▶ **Required action**
In the material below, find each line holding the string "that" and copy it.

▶ **Records provided**
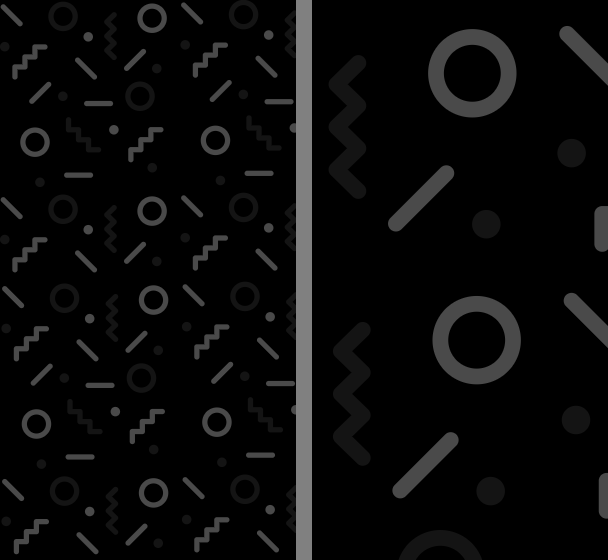
Left, the full canvas; right, a detail of the centre.
A Shadertoy shader for this pattern:

```glsl
#define VIEW_HEIGHT 768.0            // design units down the canvas
#define TILE vec2(247.5, 264.5)      // repeat size
#define COLUMN_RISE 2.5              // each column sits slightly higher
#define BAND_SHIFT vec2(2.0, 386.5)  // offset between the stacked bands
#define BAND_TRIM 12.0               // empty strip above each band
#define STROKE 3.6                   // half line width
#define RING_RADIUS 16.6
#define DOT_RADIUS 6.5
#define BAR_HALF 16.3
#define STEP 13.7
#define LIGHT vec3(0.29)
#define DARK vec3(0.08)

float segment(vec2 p, vec2 a, vec2 b) {
    vec2 pa = p - a, ba = b - a;
    return length(pa - ba * clamp(dot(pa, ba) / dot(ba, ba), 0.0, 1.0)) - STROKE;
}

float ring(vec2 p) { return abs(length(p) - RING_RADIUS) - STROKE; }

float disc(vec2 p) { return length(p) - DOT_RADIUS; }

float bar(vec2 p, float angle) {
    vec2 along = BAR_HALF * vec2(cos(angle), sin(angle));
    return segment(p, -along, along);
}

// Three steps, alternating vertical and horizontal; rise sets the direction
float stairs(vec2 p, float rise) {
    float d = 1e3;
    for (int i = 0; i < 3; i++) {
        vec2 foot = float(i) * STEP * vec2(1.0, rise);
        vec2 corner = foot + vec2(0.0, rise * STEP);
        d = min(d, segment(p, foot, corner));
        d = min(d, segment(p, corner, corner + vec2(STEP, 0.0)));
    }
    return d;
}

// Six diagonal strokes running downward
float zigzag(vec2 p) {
    const vec2 stride = vec2(10.0, 9.75);
    float d = 1e3;
    for (int i = 0; i < 6; i++) {
        float odd = float(i % 2);
        vec2 a = stride * vec2(-odd, float(i));
        vec2 b = stride * vec2(odd - 1.0, float(i + 1));
        d = min(d, segment(p, a, b));
    }
    return d;
}

float lightShapes(vec2 p) {
    const float DIAG = 0.7854;
    vec3 bars[6] = vec3[6](
        vec3(16.0, 21.0, DIAG), vec3(118.0, 94.0, DIAG),
        vec3(185.2, 82.2, -DIAG), vec3(55.2, 127.3, -DIAG),
        vec3(135.2, 142.0, 0.0), vec3(107.8, 240.2, 0.0));
    float d = min(ring(p - vec2(208.6, 25.0)), ring(p - vec2(48.0, 195.0)));
    d = min(d, min(disc(p - vec2(121.0, 50.5)), disc(p - vec2(156.2, 178.0))));
    for (int i = 0; i < 6; i++) d = min(d, bar(p - bars[i].xy, bars[i].z));
    for (int i = 0; i < 2; i++) {
        vec2 foot = vec2(20.5, 105.5) + float(i) * vec2(159.0, 113.5);
        d = min(d, stairs(p - foot, -1.0));
    }
    return d;
}

float darkShapes(vec2 p) {
    vec2 dots[5] = vec2[5](vec2(6.5, 64.0), vec2(215.0, 94.0),
        vec2(86.2, 132.0), vec2(208.8, 230.0), vec2(54.8, 250.0));
    float d = min(ring(p - vec2(86.5, 22.5)), ring(p - vec2(192.0, 132.0)));
    for (int i = 0; i < 5; i++) d = min(d, disc(p - dots[i]));
    d = min(d, stairs(p - vec2(94.0, 164.3), 1.0));
    return min(d, zigzag(p - vec2(156.5, 20.3)));
}

float coverage(float d, float pixel) { return clamp(0.5 - d / pixel, 0.0, 1.0); }

void mainImage(out vec4 fragColor, in vec2 fragCoord) {
    float pixel = VIEW_HEIGHT / iResolution.y;
    vec2 p = vec2(fragCoord.x, iResolution.y - fragCoord.y) * pixel;

    // Skewed columns; the margin keeps shapes clear of the tile edge
    float column = floor((p.x + 5.0) / TILE.x);
    p -= column * vec2(TILE.x, -COLUMN_RISE);

    // Bands restart the rows before the second one is complete
    p -= BAND_SHIFT * floor((p.y + BAND_TRIM) / BAND_SHIFT.y);
    p.y = mod(max(p.y, 0.0), TILE.y);

    vec3 color = DARK * coverage(darkShapes(p), pixel);
    color = mix(color, LIGHT, coverage(lightShapes(p), pixel));
    fragColor = vec4(color, 1.0);
}
```
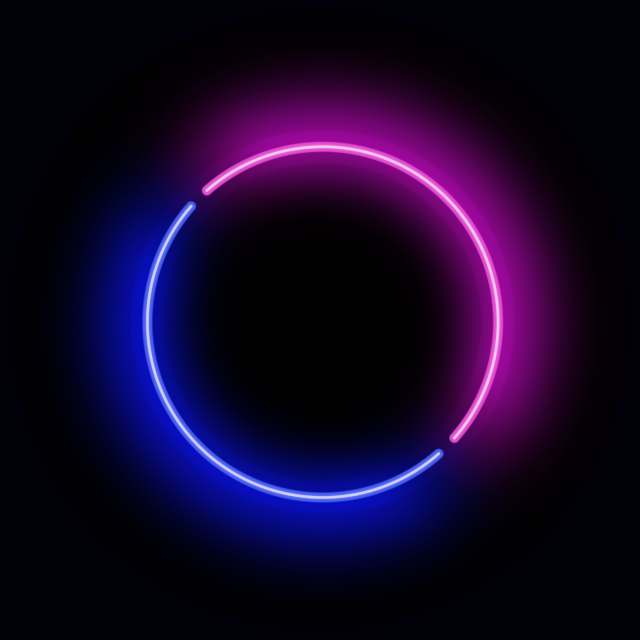
Write a WebGL 1 fragment shader that draws this background.

```glsl
precision highp float;

uniform vec2 u_resolution;

#define RING_CENTER vec2(0.0043, -0.0033)
#define RING_RADIUS 0.274
#define ARC_HALF_ANGLE 1.507
#define TUBE_HALF_WIDTH 0.0078
#define CORE_HALF_WIDTH 0.0024
#define GLOW_OUTSIDE 0.092
#define GLOW_INSIDE 0.068
#define HALO_HALF_WIDTH 0.030
#define PINK_GLOW vec3(0.56, 0.03, 0.56)
#define BLUE_GLOW vec3(0.03, 0.05, 0.68)
#define PINK_TUBE vec3(0.90, 0.25, 0.81)
#define BLUE_TUBE vec3(0.22, 0.33, 0.95)

// Distance to a circular arc that is centred on the +y axis
float arcDistance(vec2 p) {
    p.x = abs(p.x);
    vec2 end = vec2(sin(ARC_HALF_ANGLE), cos(ARC_HALF_ANGLE));
    bool pastEnd = end.y * p.x > end.x * p.y;
    return pastEnd ? length(p - end * RING_RADIUS) : abs(length(p) - RING_RADIUS);
}

// Wide soft light on both sides of the ring, fading past the arc ends
vec3 arcGlow(vec2 p, vec3 tint) {
    float offset = length(p) - RING_RADIUS;
    float spread = offset > 0.0 ? GLOW_OUTSIDE : GLOW_INSIDE;
    float falloff = exp(-offset * offset / (spread * spread));
    float side = mix(0.82, 1.0, smoothstep(-0.012, 0.012, offset));
    float halo = 1.0 - smoothstep(HALO_HALF_WIDTH - 0.008, HALO_HALF_WIDTH, abs(offset));
    float coverage = smoothstep(-0.08, 0.16, p.y);
    return tint * coverage * falloff * (side + 0.10 * halo);
}

// Bright tube with rounded caps and a pale core
vec3 addTube(vec3 color, vec2 p, vec3 tint, float pixel) {
    float d = arcDistance(p);
    float edge = max(pixel, 0.0015);
    float tube = 1.0 - smoothstep(TUBE_HALF_WIDTH - edge, TUBE_HALF_WIDTH + edge, d);
    float core = 1.0 - smoothstep(CORE_HALF_WIDTH - edge, CORE_HALF_WIDTH + edge, d);
    float sheen = exp(-d * d / (CORE_HALF_WIDTH * CORE_HALF_WIDTH * 4.0));
    vec3 pale = mix(tint, vec3(1.0, 0.96, 1.0), 0.82);
    vec3 body = mix(tint, pale, max(core, 0.35 * sheen));
    return mix(color, body, tube * 0.95);
}

void main() {
    float scale = min(u_resolution.x, u_resolution.y);
    vec2 uv = (gl_FragCoord.xy - 0.5 * u_resolution) / scale;
    float pixel = 1.0 / scale;

    // Rotate so that the pink arc faces +y and the blue arc faces -y
    vec2 q = uv - RING_CENTER;
    vec2 p = vec2(q.x - q.y, q.x + q.y) * 0.70711;

    // Black disc on a faint navy surround
    vec3 color = vec3(0.004, 0.002, 0.034) * smoothstep(0.465, 0.498, length(uv));

    color += arcGlow(p, PINK_GLOW);
    color += arcGlow(-p, BLUE_GLOW);
    color = addTube(color, p, PINK_TUBE, pixel);
    color = addTube(color, -p, BLUE_TUBE, pixel);

    gl_FragColor = vec4(color, 1.0);
}
```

▶ **Result of this task**
Write a WebGL 1 fragment shader that draws this background.
// Distance to a circular arc that is centred on the +y axis
    // Rotate so that the pink arc faces +y and the blue arc faces -y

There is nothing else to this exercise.